Developer: Dot 4 Joy | Publisher: Joyient || Overall: 8.5/10
Occasionally, I have to capitulate that a game is too smart for me. Rehtona is one of those games that has crushed my intellect and made my brain hurt. I guess I’m just not smart enough to solve these wonderfully-designed box puzzles. Don’t let the cutesy, ultra-detailed, anime-style pixel art give you the wrong impression — it is basically as tough as it gets.
As you progress through the Tutorial levels, you’ll be introduced to the basic mechanics of the game. You push boxes into certain places, grab a key, and then enter the “alternate reality” of the level. You only ever see half of the puzzle at one time, so you’ll have to plan ahead to complete the puzzle backwards with a new layout. In the “light world” certain blocks will be activated/deactivated, with the same going for the “dark world.” This forces you to be dynamic with your puzzle-solving skills, because what you might think is the right way initially could end up being the wrong way. The way the levels are laid out there could even be different ways to solve the puzzle. A very convenient quality of life addition is the ability to quickly restart the level or “rewind” your last actions in case you messed up — both by simply pressing a button instead of menu-hunting. By far, the strongest aspect of Rehtona is its puzzle design, with it being difficult enough to make you constantly think “outside” of the box. New mechanics are also introduced as you progress.
The story is pretty intriguing for this genre, though it is light on the details. Rehtona is the titular character (which is backwards for “Another”) who has very strong hair-arm-tentacle-things. She has arms like a normal human, but her long, strong, hair does all of the work of pushing boxes and the like. One day she is going into town for a festival or something, and then all of a sudden everything gets swallowed up into an alternate reality. It’s up to her to figure out why it’s happening, and to do that she has to solve these box puzzles that I guess someone left laying around.
The game is segmented into five different areas, each with a “picture puzzle” to complete. You ultimately collect a piece of this picture puzzle before continuing to the next level. Between each set of levels, an additional story interlude plays and you learn more about what’s going on. It is all fairly mysterious and compliments the ultra-detailed art style quite well. There are 32 levels in all.

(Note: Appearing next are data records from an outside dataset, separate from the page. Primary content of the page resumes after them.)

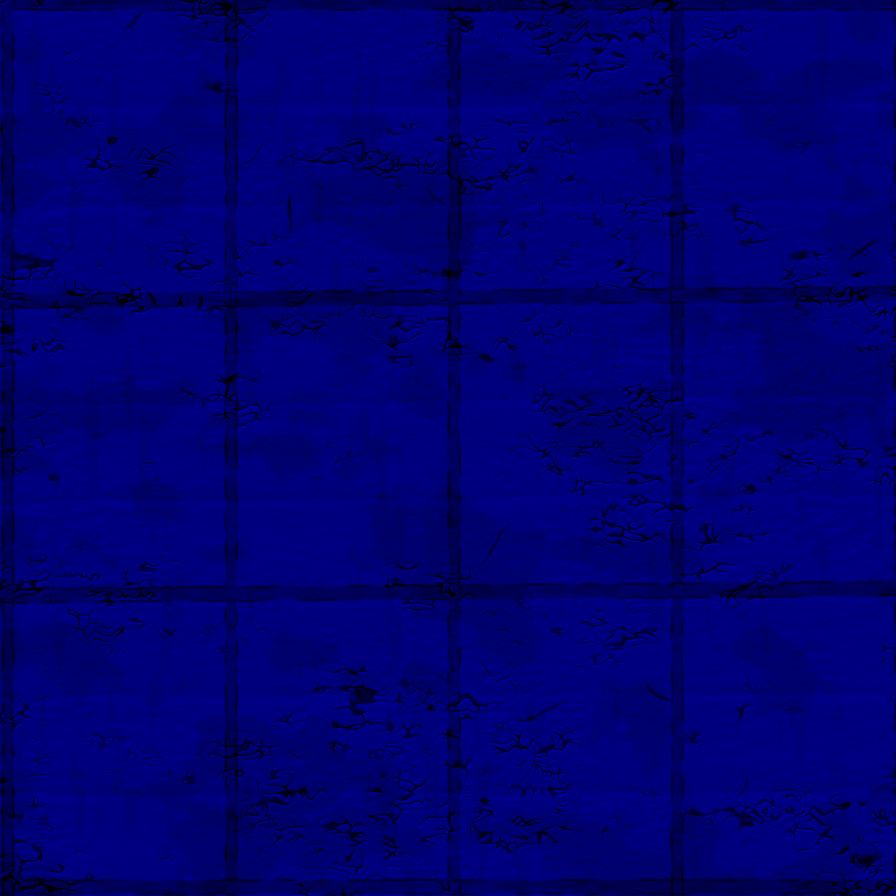
A Shadertoy shader for this texture map:

```glsl
// Worn blue panels, four across and three down, parted by thin dark grooves.
// Grooves are repeated line distances; flaking paint is a stretched cell
// pattern masked by noise and lit by an offset sample; gouges are scattered.

const vec2 PANEL_SIZE = vec2(0.249, 0.329);
const vec2 GRID_ORIGIN = vec2(0.009, 0.010);
const vec2 GROOVE_HALF = vec2(0.0062, 0.0078);
const float GROOVE_TILT = 0.009;
const float BOARDS_PER_PANEL = 3.0;
const float PAINT_BLUE = 0.497;
const float STAIN_DEPTH = 0.065;
const float GROOVE_DEPTH = 0.115;
const float EDGE_DEPTH = 0.20;
const float CRACK_DEPTH = 0.33;
const float RIM_LIGHT = 0.11;
const float GRAIN_RELIEF = 0.16;
const vec2 LIGHT_STEP = vec2(-0.0010, 0.0022);
const vec2 FLAKE_CELLS = vec2(38.0, 88.0);
const int GOUGE_COUNT = 14;

float hash(vec2 p) {
    vec3 q = fract(vec3(p.xyx) * 0.1031);
    q += dot(q, q.yzx + 33.33);
    return fract((q.x + q.y) * q.z);
}

vec2 hash2(vec2 p) {
    return vec2(hash(p), hash(p + 57.3));
}

float noise(vec2 p) {
    vec2 i = floor(p), f = fract(p);
    f = f * f * (3.0 - 2.0 * f);
    return mix(mix(hash(i), hash(i + vec2(1, 0)), f.x),
               mix(hash(i + vec2(0, 1)), hash(i + vec2(1, 1)), f.x), f.y);
}

float fbm(vec2 p) {
    float sum = 0.0, gain = 0.53;
    for (int i = 0; i < 4; i++) {
        sum += gain * noise(p);
        p = p * 2.03 + 17.1;
        gain *= 0.5;
    }
    return sum;
}

// Gap between the two nearest cell points: zero on the cell borders
float cellBorder(vec2 p) {
    vec2 cell = floor(p);
    float nearest = 8.0, second = 8.0;
    for (int y = -1; y <= 1; y++)
    for (int x = -1; x <= 1; x++) {
        vec2 c = cell + vec2(x, y);
        float d = length(c + hash2(c) - p);
        second = min(second, max(nearest, d));
        nearest = min(nearest, d);
    }
    return second - nearest;
}

// Broken, mostly level cracks gathered in many small worn patches
float cracks(vec2 p, float px) {
    float patchMask = smoothstep(0.46, 0.62, fbm(p * vec2(9.0, 15.0) + 4.7));
    float breaks = smoothstep(0.36, 0.74, noise(p * vec2(48.0, 95.0) + 21.0));
    vec2 warp = vec2(noise(p * 75.0), noise(p * 75.0 + 31.0)) - 0.5;
    float border = cellBorder(p * FLAKE_CELLS + 1.3 * warp);
    float width = 0.03 + 0.13 * breaks;
    float line = 1.0 - smoothstep(width * 0.3, width + 40.0 * px, border);
    return line * breaks * (0.10 + 0.90 * patchMask);
}

// Tapered scratches at random places, most of them steep
float gouges(vec2 p, float px) {
    float mark = 0.0;
    p += 0.007 * (vec2(noise(p * 75.0), noise(p * 75.0 + 8.0)) - 0.5);
    for (int i = 0; i < GOUGE_COUNT; i++) {
        vec2 seed = vec2(float(i) * 3.7, 11.0);
        float angle = 1.57 + 2.4 * (hash(seed + 5.0) - 0.5);
        vec2 dir = vec2(cos(angle), sin(angle));
        vec2 rel = p - hash2(seed);
        float along = dot(rel, dir) / mix(0.010, 0.034, hash(seed + 9.0));
        float across = abs(dot(rel, vec2(-dir.y, dir.x)));
        float width = mix(0.0006, 0.0024, hash(seed + 13.0)) * (1.0 - along * along);
        mark = max(mark, 1.0 - smoothstep(-px, px, across - width));
    }
    return mark;
}

// Fine brushed height of the paint, longer across than down
float grainHeight(vec2 p) {
    return 0.6 * noise(p * vec2(65.0, 170.0)) + 0.4 * noise(p * vec2(190.0, 260.0) + 9.0);
}

void mainImage(out vec4 fragColor, in vec2 fragCoord) {
    vec2 uv = fragCoord / iResolution.xy;
    float px = 1.0 / iResolution.y;

    // Distance to the nearest groove line on each axis, slightly ragged
    vec2 bent = uv - vec2(0.0, GROOVE_TILT * (uv.x - 0.5) * sin(3.1416 * uv.y));
    vec2 grid = (bent - GRID_ORIGIN) / PANEL_SIZE;
    vec2 ragged = vec2(noise(uv * vec2(90.0, 140.0)), noise(uv * vec2(140.0, 90.0) + 7.0)) - 0.5;
    vec2 dist = abs(grid - floor(grid + 0.5)) * PANEL_SIZE + 0.0018 * ragged;

    // Paint: level brush bands, board steps, small stains and embossed grain
    float blue = PAINT_BLUE + 0.04 * (fbm(uv * vec2(3.0, 38.0)) - 0.5);
    float board = fract(grid.y * BOARDS_PER_PANEL + 0.06 * noise(uv * vec2(8.0, 3.0)));
    blue += 0.025 * smoothstep(0.86, 0.96, board) * (1.0 - smoothstep(0.97, 1.0, board));
    blue -= 0.025 * (1.0 - smoothstep(0.0, 0.14, board));
    float stain = smoothstep(0.51, 0.62, fbm(uv * vec2(13.0, 19.0) + 4.7));
    float streak = smoothstep(0.62, 0.76, fbm(uv * vec2(48.0, 10.0) + 40.0));
    blue -= STAIN_DEPTH * (stain + 0.6 * streak);
    float roughness = 0.35 + 0.65 * smoothstep(0.35, 0.65, fbm(uv * vec2(8.0, 13.0) + 4.7));
    blue += GRAIN_RELIEF * roughness * (grainHeight(uv) - grainHeight(uv + LIGHT_STEP));

    // Grooves: dim floor between two thin, broken dark edges
    vec2 inside = 1.0 - smoothstep(GROOVE_HALF - 0.0012, GROOVE_HALF + 0.0012, dist);
    vec2 edge = 1.0 - smoothstep(vec2(0.0004), vec2(0.0014 + px), abs(dist - GROOVE_HALF));
    edge *= smoothstep(0.3, 0.7, vec2(noise(uv * vec2(70.0, 95.0) + 3.0), noise(uv * vec2(50.0, 110.0) + 5.0)));
    float wear = 0.45 + 1.1 * fbm(uv * vec2(50.0, 70.0));
    blue -= GROOVE_DEPTH * max(inside.x, inside.y) * wear;
    blue -= EDGE_DEPTH * max(edge.x, edge.y);

    // Cracks and gouges with a lit rim on one side
    float crack = cracks(uv, px);
    float rim = max(cracks(uv + LIGHT_STEP, px) - crack, 0.0);
    blue += RIM_LIGHT * rim - CRACK_DEPTH * crack;
    blue -= 0.34 * gouges(uv, px) * (0.5 + 0.5 * noise(uv * 90.0));

    fragColor = vec4(0.0, 0.0, clamp(blue, 0.02, 0.62), 1.0);
}
```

The only bad thing about the game is the sound effects and music. The sound effects feel like they are much louder than they should be, but there is no volume slider specifically for them. They can either be on or off, so off they go. The music is also repetitive and feels like it is only one song over and over. So, that went off too and I started listening to early 2000’s Eurodance instead. I was constantly sitting and just starting at the puzzles, not able to solve them, so you need something to keep you going. Also, playing this at 10 PM at night after a long day at work is probably not the best idea. The few times I tried doing that, I think my brain short-circuited and shut off as I would just fall asleep from all of my brain power being used up.
If you’re looking for a challenge and a game that proves its value, Rehtona is a good choice for a few hours. I got to the third area and was already at 4 hours played; there is probably a good 10+ hours of game time here and the puzzles, I’m sure, only get harder as you go along. Rehtona is available on Steam now.